Even though Taichi Panda: Heroes has a distinctly non-mobile level of sophistication when it comes to graphics and gameplay, there is no mistaking it for a mobile game -- it's got all of the bells and whistles that come with that designation. It's free-to-play, which is exactly what it sounds like -- the number of quests and mini-games you can engage in is limited by your stamina, which regenerates on a timer, but you can use real money to purchase more playtime, or cosmetics, or boosts, or really anything you want.
It's not explicitly pay-to-win -- the biggest thing slowing your progression down is your level, which goes up the more you play.

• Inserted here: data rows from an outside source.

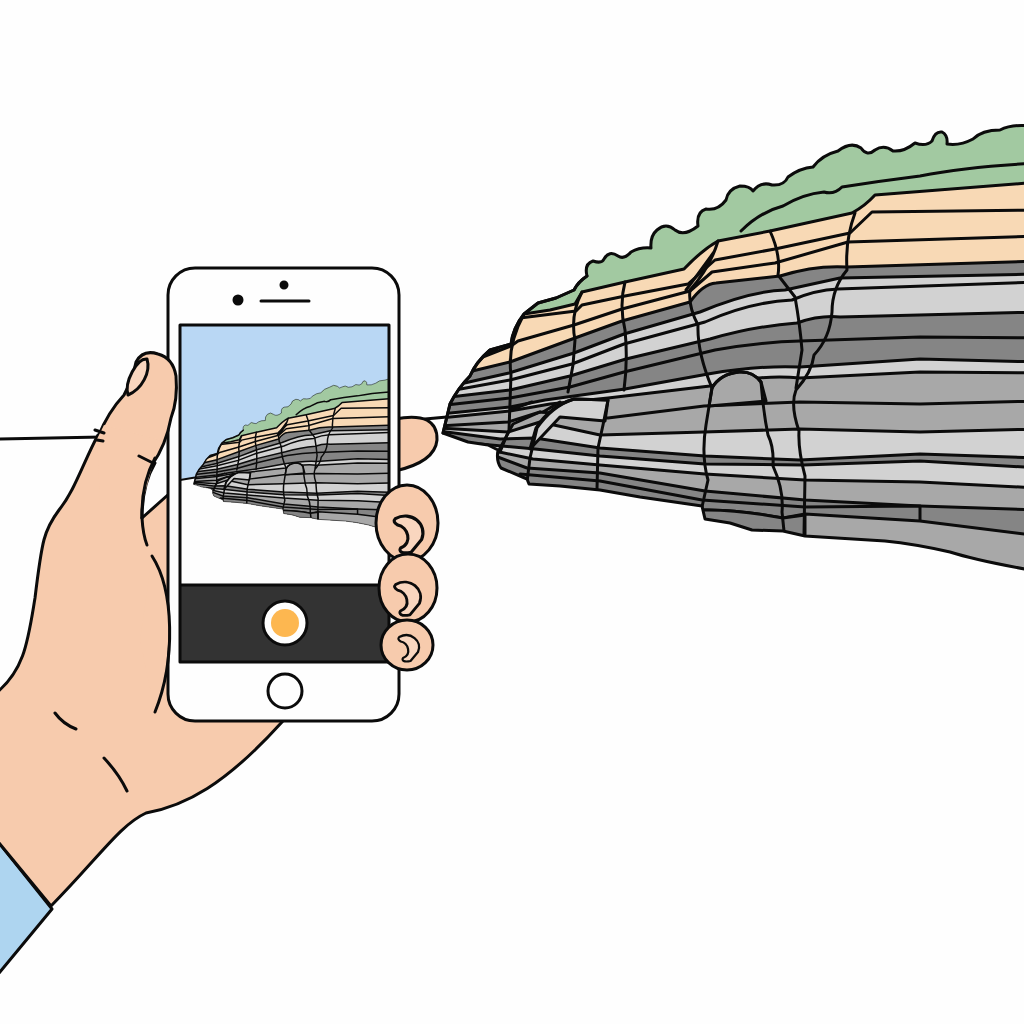
<!DOCTYPE html>
<html lang="en">
<head>
<meta charset="utf-8">
<title>Photographing a layered cliff</title>
<style>
:root{--ink:#0b0b0b;--paper:#fefefe;--skin:#f7cbad;--sleeve:#aed5f0;--sky:#b9d7f4;--grass:#a2c9a1;--sand:#f8d9b5;--dark:#858585;--mid:#a8a8a8;--light:#d2d2d2;--bar:#333;--shutter:#fdb750}
html,body{margin:0;width:1024px;height:1024px;overflow:hidden;background:var(--paper)}
svg{display:block}
.ink{stroke:var(--ink);stroke-width:3;stroke-linecap:round;stroke-linejoin:round;fill:none}
.skin{fill:var(--skin)}
.paper{fill:var(--paper)}
.cliff-large{stroke-width:3}
.cliff-small{stroke-width:1.5}
#cliff{stroke:var(--ink);stroke-linecap:round;stroke-linejoin:round;fill:none}
#cliff path{vector-effect:non-scaling-stroke}
#cliff .grass{fill:var(--grass)}
#cliff .sand{fill:var(--sand)}
#cliff .dark{fill:var(--dark)}
#cliff .mid{fill:var(--mid)}
#cliff .light{fill:var(--light)}
</style>
</head>
<body>
<svg width="1024" height="1024" viewBox="0 0 1024 1024" role="img" aria-label="A hand holds a phone and takes a picture of a layered sea cliff">
<defs>
<path id="cliff-outline" d="M443 433L450 404Q458 388 470 376Q476 362 490 350L511 344Q513 328 524 314L538 303L556 298L574 290Q578 282 587 276Q584 264 593 261Q602 264 604 259Q609 250 618 256Q624 260 631 252Q640 247 651 248Q650 236 657 230Q666 222 675 230Q684 237 698 226Q696 212 706 209Q718 211 726 200Q728 189 740 186Q750 186 753 191Q761 181 772 185Q784 186 788 177Q800 168 813 167Q822 155 838 151Q851 141 861 148Q867 157 875 150Q884 144 893 151Q904 152 915 143Q926 147 932 141Q935 131 942 132Q948 135 947 144Q960 146 973 139Q982 130 1000 130Q1012 124 1030 126V570Q975 560 950 552Q915 544 885 541L805 536L783 531L752 530L730 523L705 519L702 506L640 497L600 490L560 486L529 484L527 479L501 468Q496 461 498 450L488 445L468 442Z"/>
<clipPath id="cliff-clip"><use href="#cliff-outline"/></clipPath>
<g id="cliff">
<g clip-path="url(#cliff-clip)">
<path class="grass" d="M430 100H1040V600H430Z"/>
<path d="M741 231Q760 212 783 206Q803 194 824 192Q834 195 842 187Q880 181 920 176Q970 166 1040 163"/>
<path class="sand" d="M430 375L511 344L524 314L550 310L575 304L582 292L625 282L684 269Q702 250 718 241L770 231L852 213Q865 206 875 195L1040 182V600H430Z"/>
<path class="sand" d="M500 338L520 318L576 311L582 305L625 296L688 284L715 260L775 249L850 233L872 212L1040 210V600H430Z"/>
<path class="sand" d="M470 362L511 346L518 341L574 325L622 309L690 291L712 272L775 263L848 242L1040 236V600H430Z"/>
<path class="dark" d="M460 374L510 362L575 338L622 321L690 302Q703 284 716 283L780 276Q815 265 847 267L1040 261V600H430Z"/>
<path class="light" d="M460 384L509 373L574 353L624 334L700 312Q750 291 785 290L840 278L1040 274V600H430Z"/>
<path class="light" d="M455 390L510 380L572 364L624 344L705 322Q750 302 792 300Q815 290 838 289L1040 282V600H430Z"/>
<path class="dark" d="M450 397L510 390L570 376L626 359L710 339Q755 326 797 323Q820 315 840 317L1040 312V600H430Z"/>
<path class="dark" d="M446 405L510 398L570 387L624 372L715 350Q760 342 800 341L920 337L1040 338V600H430Z"/>
<path class="light" d="M440 414L510 407L545 400L625 389L708 374Q760 365 800 367L920 359L1040 362V600H430Z"/>
<path class="mid" d="M440 418L510 411L550 404L608 398L710 386Q760 374 800 378L920 372L1040 373V600H430Z"/>
<path class="mid" d="M440 426L508 422L540 412L608 418L704 406L800 402L920 404L1040 401V600H430Z"/>
<path class="light" d="M440 428L508 432L540 422L600 435L704 432L800 429L920 432L1040 429V600H430Z"/>
<path class="dark" d="M440 431L500 439L535 438L600 448L705 456L800 460L920 454L1040 458V600H430Z"/>
<path class="light" d="M480 444L535 449L600 456L705 464L803 465L920 461L1040 468V600H430Z"/>
<path class="mid" d="M490 450L533 459L600 465L705 474L805 480L920 482L1040 488V600H430Z"/>
<path class="dark" d="M495 456L527 468L600 473L705 491L805 500L920 506L1040 510V600H430Z"/>
<path class="dark" d="M520 474L600 481L702 500L805 507L920 506V600H430Z"/>
<path class="mid" d="M701 510Q735 509 783 518L805 514L920 521L1040 536V600H701Z"/>
<path class="dark" d="M701 510Q735 509 783 518L805 515V560H701Z"/>
<path class="light" d="M530 449L536 428Q550 406 574 399L608 400L605 421L560 417Z"/>
<path class="mid" d="M712 388Q720 374 739 372Q753 371 761 382L766 401L709 406Z"/>
<path d="M524 314Q507 345 511 375L509 430L500 452M510 410L532 402M543 412L560 402M582 292Q570 315 575 340L573 365L568 392M625 282Q619 305 625 330Q628 360 624 390M718 241Q710 268 690 290Q688 306 698 325Q697 352 712 388M770 231Q781 255 778 275L795 297Q800 325 802 350L796 388M855 213Q845 240 847 270Q832 288 832 312Q830 338 814 355Q812 372 796 390Q790 405 799 431Q798 450 805 476L804 535M686 290L698 274L714 252"/>
<path d="M527 482L530 458L537 428Q552 406 574 399L608 400L603 425L598 448L597 489M498 452L513 424L540 412M702 507L708 480Q701 455 706 425L712 388Q720 374 739 372Q753 371 761 382Q763 410 768 435Q774 447 773 466Q784 490 782 512L784 531"/>
</g>
<use href="#cliff-outline"/>
<path d="M443 433L450 404Q458 388 470 376Q476 362 490 350L511 344Q513 328 524 314L538 303L556 298L574 290Q578 282 587 276"/>
</g>
<clipPath id="screen-clip"><rect x="180" y="325" width="209" height="337"/></clipPath>
<path id="fingernail" d="M-13 -8C2 -16 18 -3 12 12L2 24C-7 26 -10 23 -8 20C4 15 -1 0 -11 -2Q-16 -5 -13 -8Z"/>
</defs>

<rect class="paper" width="1024" height="1024"/>
<path id="horizon" class="ink" d="M0 439L102 437M425 419L447 417"/>
<use class="cliff-large" href="#cliff"/>

<g id="hand-back" class="ink">
<path class="skin" d="M395 419Q438 411 437 440Q435 462 395 471Z"/>
<path fill="var(--sleeve)" d="M-5 838L52 909L-5 978Z"/>
<path class="skin" d="M-5 694C25 670 28 640 35 598C42 540 44 530 59 510C75 490 83 463 98 435L155 463Q142 485 142 518L170 493L300 700L282 722C225 785 185 806 146 813C120 825 100 856 51 906L-5 838Z"/>
</g>

<g id="phone" class="ink">
<rect class="paper" x="168" y="268" width="231" height="453" rx="27"/>
<circle cx="238" cy="300" r="4" fill="var(--ink)"/>
<circle cx="284" cy="285" r="3" fill="var(--ink)"/>
<path d="M261 301H309"/>
<g clip-path="url(#screen-clip)">
<rect x="180" y="325" width="209" height="260" fill="var(--sky)" stroke="none"/>
<path class="paper" d="M170 480L200 477L400 480V590H170Z" stroke="none"/>
<path d="M180 480L198 477" stroke-width="2"/>
<use class="cliff-small" href="#cliff" transform="translate(42 335.5) scale(.343)"/>
<rect x="175" y="585" width="220" height="82" fill="var(--bar)"/>
</g>
<rect x="180" y="325" width="209" height="337"/>
<circle class="paper" cx="285" cy="623" r="22"/>
<circle cx="285" cy="623" r="14" fill="var(--shutter)" stroke="none"/>
<circle class="paper" cx="285" cy="691" r="17"/>
</g>

<g id="thumb-and-palm" class="ink">
<path class="skin" stroke="none" d="M152 556C172 585 175 650 155 712L140 640Z"/>
<path d="M152 556C174 590 176 660 155 712M142 518Q143 535 147 545"/>
<path class="skin" d="M98 437Q108 412 124 395Q133 378 136 362Q143 349 158 354Q173 358 176 376Q178 400 171 418Q166 445 152 465"/>
<path class="skin" stroke="none" d="M97 439L104 425L160 440L151 470L143 500L100 500Z"/>
<path d="M155 458Q141 484 142 518M139 456L153 463M95 430L104 433M97 440L103 441"/>
<path d="M128 395C124 382 137 358 147 359C151 372 142 389 128 395Z" fill="#f9d6bf"/>
<path d="M55 713Q63 724 76 729M104 758Q119 774 127 791"/>
</g>

<g id="fingertips" class="ink">
<ellipse class="skin" cx="407" cy="523" rx="31" ry="38"/>
<ellipse class="skin" cx="408" cy="588" rx="29" ry="34"/>
<ellipse class="skin" cx="407" cy="645" rx="26" ry="25"/>
<use href="#fingernail" transform="translate(409 527) scale(1.05)" fill="#f9d6bf"/>
<use href="#fingernail" transform="translate(408 592) scale(.95)" fill="#f9d6bf"/>
<use href="#fingernail" transform="translate(409 643) scale(.75)" fill="#f9d6bf"/>
</g>
</svg>
</body>
</html>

And unless you're really grinding out the instances, you should have more than enough stamina to play when you want to. Snail Games is also really good about giving out free stuff -- rewards for logging in, for reaching milestones, as compensation if there are network issues, etc. My bags were full of goodies just from playing regularly during the trial period.
The bigger issue is that all of this is kind of busy -- there are tons of notifications, boxes to click, currencies to track, and icons cluttering the screen. A little UI improvement would go a long way toward making the game more playable.
Taichi Panda: Heroes has some kinks to work out (server stability and bugs are an issue as well), but at the end of the day, the game is fun. If you like loot-pinata ARPGs like Diablo 3, you'll probably enjoy the fast-paced smash-and-grab playstyle of Taichi Panda: Heroes, and it has the advantage of letting you play with your friends. It wouldn't be very competitive as a fully-fledged desktop or console game, but as a mobile offering, it's impressive. And if Snail Games continues to work on improving the design and the stability of Taichi Panda: Heroes, it could easily go from good to great.
Disclaimer: The reviewer was gifted in-game currency for the purpose of this review.